Restorative approaches to supporting people after care harm
Closing their book “Mistakes Were Made (but not by me)” Tavris and Aronson write “in the final analysis, the test…of an individual’s integrity does not depend on being error free. It depends on what we do after making the error”. The converse of making an error or otherwise getting something wrong in medicine is, for patients, dealing with having been badly let down.
It is true that we tend to judge people by how they behave when they’ve done something that turns out badly, and also when wrong is done to them.
But how people behave is not just a matter of moral character. It is also a matter of moral skill. Few people have an innate understanding of what to do for the best after a serious incident or medical mistake.
And – as Tavris and Aronson show – even professionals of undoubted integrity struggle with the psychological impact of making a serious mistake, using denial and self-justification to assuage their guilt.
I developed Restorative Review as a way of supporting people when things go wrong in the course of providing or receiving medical care. The aim was to supply an opportunity to talk about difficult moral topics – such as shame, guilt and forgiveness – when relationships of trust are called into question.
There are two sides to error – those who make the error and those affected. When medical errors result in harm, there is obviously physical harm. But the psychological repercussions can have a devastating effect that goes on to affect both parties to the error, and also those around them.
The converse of making an error or otherwise getting something wrong in medicine is, for patients and their supporters, dealing with having been badly let down. This is an incredibly hard feeling to admit to and to live with. Being let down can bring the feeling that you have been diminished, have lost value, are lesser, somehow, than you thought you were. Belittled. Who wants to acknowledge that to themselves?
I no longer provide one to one support (I have kept this post on Restorative Review as a reference point) but focus instead on advocating for, and helping to design, appropriate supportive provision for both professionals and patients.
Why ‘Restorative Review’?
‘Restorative Justice’ brings two parties into dialogue after one has wronged the other. But what if one of the parties either cannot or will not participate? Could having an opportunity to talk about the moral dimensions of doing wrong or being done wrong – without the other present – nevertheless be of value? I believe it can make a difference to both professionals and patients, but each has different needs.
My first aim, when I thought about supporting professionals, was to help them act with grace and kindness to patients, their supporters, and to themselves. This is not easy in the aftermath of serious error. (A much cited account of what professionals experience is by Scott and colleagues, on open access in BMJ Quality and Safety) A long term aim behind providing support to professionals is to make medicine safer by promoting candour, compassion, and constructive responses to performance concerns, patient complaints and medical harm.
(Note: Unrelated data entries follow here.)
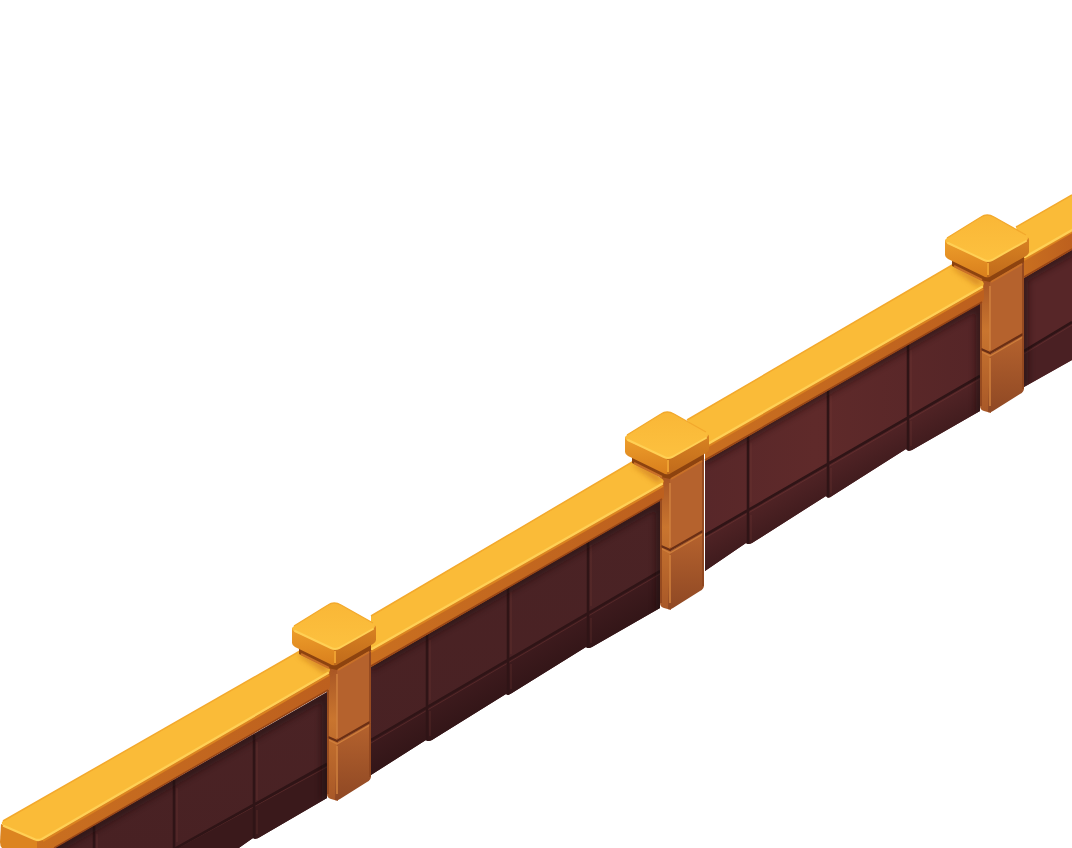
<!DOCTYPE html>
<html lang="en">
<head>
<meta charset="utf-8">
<title>Isometric wall with golden rail</title>
<style>
:root {
  --paper: #ffffff;
  --gold: #fabb38;
  --gold-light: #ffd055;
  --gold-edge: #f3a92c;
  --amber: #dc8420;
  --rail-side: #c0651f;
  --rail-shade: #984516;
  --clay: #b5622d;
  --clay-light: #cf7f3c;
  --clay-dark: #8a421d;
  --joint: #2f1416;
  --bevel: #7a3d3a;
}
html, body { margin: 0; height: 100%; overflow: hidden; background: var(--paper); }
svg { display: block; width: 1072px; height: 848px; }
.joint { fill: none; stroke: var(--joint); stroke-width: 2.6; }
.bevel { fill: none; stroke: var(--bevel); stroke-width: 1; opacity: .4; }
.shadow { fill: none; stroke: #1d0b0d; stroke-width: 9; opacity: .5; filter: url(#soft); }
.rail-side { fill: url(#railSide); }
.rail-edge { fill: none; stroke: var(--gold-light); stroke-width: 2.4; stroke-linecap: round; }
.rail-under { fill: none; stroke: var(--rail-shade); stroke-width: 1.5; }
.rail-lip { fill: none; stroke: var(--amber); stroke-width: 2; }
.rail-back { fill: none; stroke: var(--gold-edge); stroke-width: 1.5; }
.rail-shadow { fill: #b85f12; opacity: .65; filter: url(#soft); }
</style>
</head>
<body>
<svg viewBox="0 0 1072 848" role="img" aria-label="Isometric maroon wall with a golden rail and three posts">
  <defs>
    <filter id="soft" x="-20%" y="-20%" width="140%" height="140%"><feGaussianBlur stdDeviation="3"/></filter>
    <linearGradient id="wallDark" x1="0" y1="0" x2="0" y2="1">
      <stop offset="0" stop-color="#4b2325"/><stop offset="1" stop-color="#482123"/>
    </linearGradient>
    <linearGradient id="wallWarm" x1="0" y1="0" x2="1" y2="0">
      <stop offset="0" stop-color="#582729"/><stop offset=".4" stop-color="#5f2a2a"/><stop offset="1" stop-color="#552527"/>
    </linearGradient>
    <linearGradient id="baseShade" gradientUnits="userSpaceOnUse" x1="500" y1="648" x2="524" y2="690">
      <stop offset="0" stop-color="#421d20"/><stop offset="1" stop-color="#321517"/>
    </linearGradient>
    <linearGradient id="baseWarm" gradientUnits="userSpaceOnUse" x1="828" y1="460" x2="846" y2="492">
      <stop offset="0" stop-color="#522426"/><stop offset="1" stop-color="#3f1b1d"/>
    </linearGradient>
    <linearGradient id="railSide" x1="0" y1="0" x2="1" y2="0">
      <stop offset="0" stop-color="#c96f20"/><stop offset="1" stop-color="#bd601e"/>
    </linearGradient>
    <linearGradient id="capTop" x1="0" y1="0" x2="0" y2="1">
      <stop offset="0" stop-color="#f9b737"/><stop offset="1" stop-color="#fdc13f"/>
    </linearGradient>
    <linearGradient id="capLeft" x1="0" y1="0" x2="0" y2="1">
      <stop offset="0" stop-color="#ee9f2b"/><stop offset="1" stop-color="#d97f1d"/>
    </linearGradient>
    <linearGradient id="capRight" x1="0" y1="0" x2="0" y2="1">
      <stop offset="0" stop-color="#d98322"/><stop offset="1" stop-color="#c06a1b"/>
    </linearGradient>
    <linearGradient id="columnLower" x1="0" y1="0" x2="0" y2="1">
      <stop offset="0" stop-color="#b6632e"/><stop offset="1" stop-color="#8f4824"/>
    </linearGradient>
    <linearGradient id="columnSide" x1="0" y1="0" x2="0" y2="1">
      <stop offset="0" stop-color="#a65424"/><stop offset=".4" stop-color="#c9752f"/><stop offset="1" stop-color="#a85828"/>
    </linearGradient>

    <g id="column">
      <path fill="url(#columnSide)" d="M327 664L338 664V801L331 799Q327 798 327 794Z"/>
      <path fill="var(--clay)" d="M337 664L371 645V722L337 741Z"/>
      <path fill="url(#columnLower)" d="M337 742L371 722V776Q371 780 367 782L340 799Q337 801 335 800Z"/>
      <path fill="none" stroke="var(--clay-light)" stroke-width="1.6" d="M337 674V738M337 746V794"/>
      <path fill="none" stroke="#6b2f14" stroke-width="2.4" d="M328 737L337 741L370 722"/>
      <path fill="none" stroke="var(--clay-light)" stroke-width="1.2" d="M329 740L337 744L370 725"/>
      <path fill="none" stroke="var(--clay-dark)" stroke-width="1.4" d="M370 646V777M328 690V794"/>
    </g>

    <g id="cap">
      <path fill="#8d430f" d="M299 648L336 660L371 643V650L337 670L328 668L299 654Z"/>
      <path fill="none" stroke="#c97028" stroke-width="2" d="M301 654L329 668M338 670L369 652"/>
      <path fill="url(#capLeft)" d="M292 629Q292 627 295 627L335 645V665Q333 666 330 664L295 647Q292 645 292 643Z"/>
      <path fill="url(#capRight)" d="M334 646L373 625Q376 625 376 628V640Q376 642 373 644L338 664Q336 666 334 665Z"/>
      <path fill="url(#capTop)" d="M294 626L328 605Q334 601 341 605L373 623Q377 626 373 629L339 648Q335 650 331 648L295 632Q290 629 294 626Z"/>
      <path fill="none" stroke="var(--gold-light)" stroke-width="2" stroke-linecap="round" d="M295 631L331 648Q335 650 339 648L373 629"/>
      <path fill="none" stroke="#f2a634" stroke-width="1.8" d="M335 651V663"/>
      <path fill="none" stroke="var(--gold-edge)" stroke-width="1.4" d="M294 626L328 605Q334 601 341 605L373 623"/>
    </g>

    <clipPath id="wallShapeA"><path d="M40 856L327 692V798L260 837Q256 840 253 838L236 850H40Z"/></clipPath>
    <clipPath id="wallShapeB"><path d="M371 664L660 500V608L592 647Q588 649 586 647L512 693Q508 696 506 694L432 740Q428 742 426 740L371 775Z"/></clipPath>
    <clipPath id="wallShapeC"><path d="M705 458L980 302V411L912 450Q908 452 906 449L832 496Q828 499 826 496L752 543Q748 545 746 543L705 571Z"/></clipPath>
    <clipPath id="wallShapeD"><path d="M1024 275L1072 249V360L1024 387Z"/></clipPath>
  </defs>

  <g id="walls">
    <g clip-path="url(#wallShapeA)">
      <rect x="40" y="690" width="290" height="160" fill="url(#wallDark)"/>
      <path fill="#3a191b" d="M160 858L327 764V800L230 856Z"/>
      <path class="bevel" d="M176 849L327 767M97 834V848M177 788V842M257 742V800M257 810V834"/>
      <path class="joint" d="M160 857L327 764M94 826V848M174 780V848M254 735V842"/>
      <path class="shadow" d="M50 852L326 694V800"/>
    </g>
    <g clip-path="url(#wallShapeB)">
      <rect x="371" y="498" width="290" height="280" fill="url(#wallDark)"/>
      <path fill="url(#baseShade)" d="M371 741L660 572V612L371 780Z"/>
      <path class="bevel" d="M371 743L660 574M430 640V700M511 592V654M591 545V606M430 711V736M511 664V689M591 618V643"/>
      <path class="joint" d="M371 740L660 571M427 632V744M508 588V698M588 540V650"/>
      <path class="shadow" d="M370 667L660 502V612"/>
    </g>
    <g clip-path="url(#wallShapeC)">
      <rect x="705" y="300" width="276" height="274" fill="url(#wallWarm)"/>
      <path fill="url(#baseWarm)" d="M705 535L980 376V415L705 575Z"/>
      <path class="bevel" d="M705 538L980 379M751 443V502M831 396V456M911 350V410M751 515V540M831 468V493M911 421V446"/>
      <path class="joint" d="M705 535L980 376M748 434V548M828 390V500M908 343V454"/>
      <path class="shadow" d="M704 461L980 304V414"/>
    </g>
    <g clip-path="url(#wallShapeD)">
      <rect x="1024" y="248" width="48" height="140" fill="#572628"/>
      <path fill="#4a2023" d="M1024 351L1072 322V362L1024 390Z"/>
      <path class="bevel" d="M1024 354L1072 325"/>
      <path class="joint" d="M1024 351L1072 322"/>
      <path class="shadow" d="M1024 386V278L1074 250"/>
    </g>
  </g>

  <g id="columns">
    <use href="#column"/>
    <use href="#column" x="333" y="-191"/>
    <use href="#column" x="653" y="-388"/>
  </g>

  <g id="rails">
    <g>
      <path fill="var(--amber)" d="M1 824L38 840V848H2Q0 846 0 842Z"/>
      <path class="rail-side" d="M37 840L330 671V686Q330 689 327 691L54 848H37Z"/>
      <path fill="var(--gold)" d="M3 821L300 651L328 667Q332 670 328 673L42 839Q38 841 34 839L4 826Q0 823 3 821Z"/>
      <path class="rail-shadow" d="M298 654L304 653L329 667L326 673Z"/>
      <path class="rail-back" d="M3 821L300 651"/>
      <path class="rail-lip" d="M43 841L329 675"/>
      <path class="rail-edge" d="M4 826L34 839Q38 841 42 839L328 673"/>
      <path class="rail-under" d="M54 848L328 690"/>
    </g>
    <g>
      <path class="rail-side" d="M371 650L664 482V496Q664 499 661 500L371 667Z"/>
      <path fill="var(--gold)" d="M371 616L634 461L661 478Q666 481 662 484L371 650Z"/>
      <path class="rail-shadow" d="M632 464L638 463L663 478L659 483Z"/>
      <path class="rail-back" d="M371 616L634 461"/>
      <path class="rail-lip" d="M371 652L663 486"/>
      <path class="rail-edge" d="M372 649L662 484"/>
      <path class="rail-under" d="M371 666L662 499"/>
    </g>
    <g>
      <path class="rail-side" d="M705 445L984 285V298Q984 301 981 303L705 461Z"/>
      <path fill="var(--gold)" d="M687 420L954 264L981 280Q986 283 982 287L705 446Z"/>
      <path class="rail-shadow" d="M952 267L958 266L983 281L979 286Z"/>
      <path class="rail-back" d="M687 420L954 264"/>
      <path class="rail-lip" d="M705 448L983 289"/>
      <path class="rail-edge" d="M706 445L982 287"/>
      <path class="rail-under" d="M705 460L982 302"/>
    </g>
    <g>
      <path class="rail-side" d="M1024 256L1072 228V250L1024 278Z"/>
      <path fill="var(--gold)" d="M1016 227L1072 195V230L1024 258Z"/>
      <path class="rail-back" d="M1016 227L1072 195"/>
      <path class="rail-lip" d="M1024 260L1072 232"/>
      <path class="rail-edge" d="M1025 257L1074 229"/>
      <path class="rail-under" d="M1024 277L1072 249"/>
    </g>
  </g>

  <g id="caps">
    <use href="#cap"/>
    <use href="#cap" x="333" y="-191"/>
    <use href="#cap" x="653" y="-388"/>
  </g>
</svg>
</body>
</html>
Listening to patients and their loved ones (especially in the awful cases of patients who had died) our conversations suggested they needed a space to talk about ‘unacceptable’ feelings that are not about making care safer for others, nor part of complaints processes, nor spoken of in clinical negligence claims. These difficult, sometimes buried feelings, included self-blame, the sense of belittlement I wrote about above, complete loss of trust in the system including loss of trust in those whose job was supposedly to help them, disappointment, frustration, resentment, anger and despair.
Restorative Review drew on research evidence and insights from diverse fields including moral philosophy, social pychology, conflict resolution, bereavement counselling, and world faiths. It was offered as one-to-one support, and had affinity with both coaching and mediation. However, the focus was always on how deep moral values and moral experiences influence our feelings and behaviour, sometimes in unexpected ways.
Depending on what was needed we would look closely at the powerful moral stories, emotions and expectations that surround medicine, and what happened when professional expertise was called into question in some way.
Moral stories and associated feelings play a significant role in shaping how people respond to troubling events.
On the professional side they can underpin helpful moral behaviours such as listening, apologising, being accountable and demonstrating understanding when people are hostile to you. But they can also also underlie negative behaviours such as destructive self-blame, denial, recrimination, perfectionism, and scapegoating. On the patient and supporter side, personal moral histories give rise to powerful expectations about how people should and should not behave towards you, what should and should not be done, and what it means to you when such expectations are not met.
You can read a a powerful account by ‘Jasmine’ about how she felt both supported and liberated through her experience of restorative review here.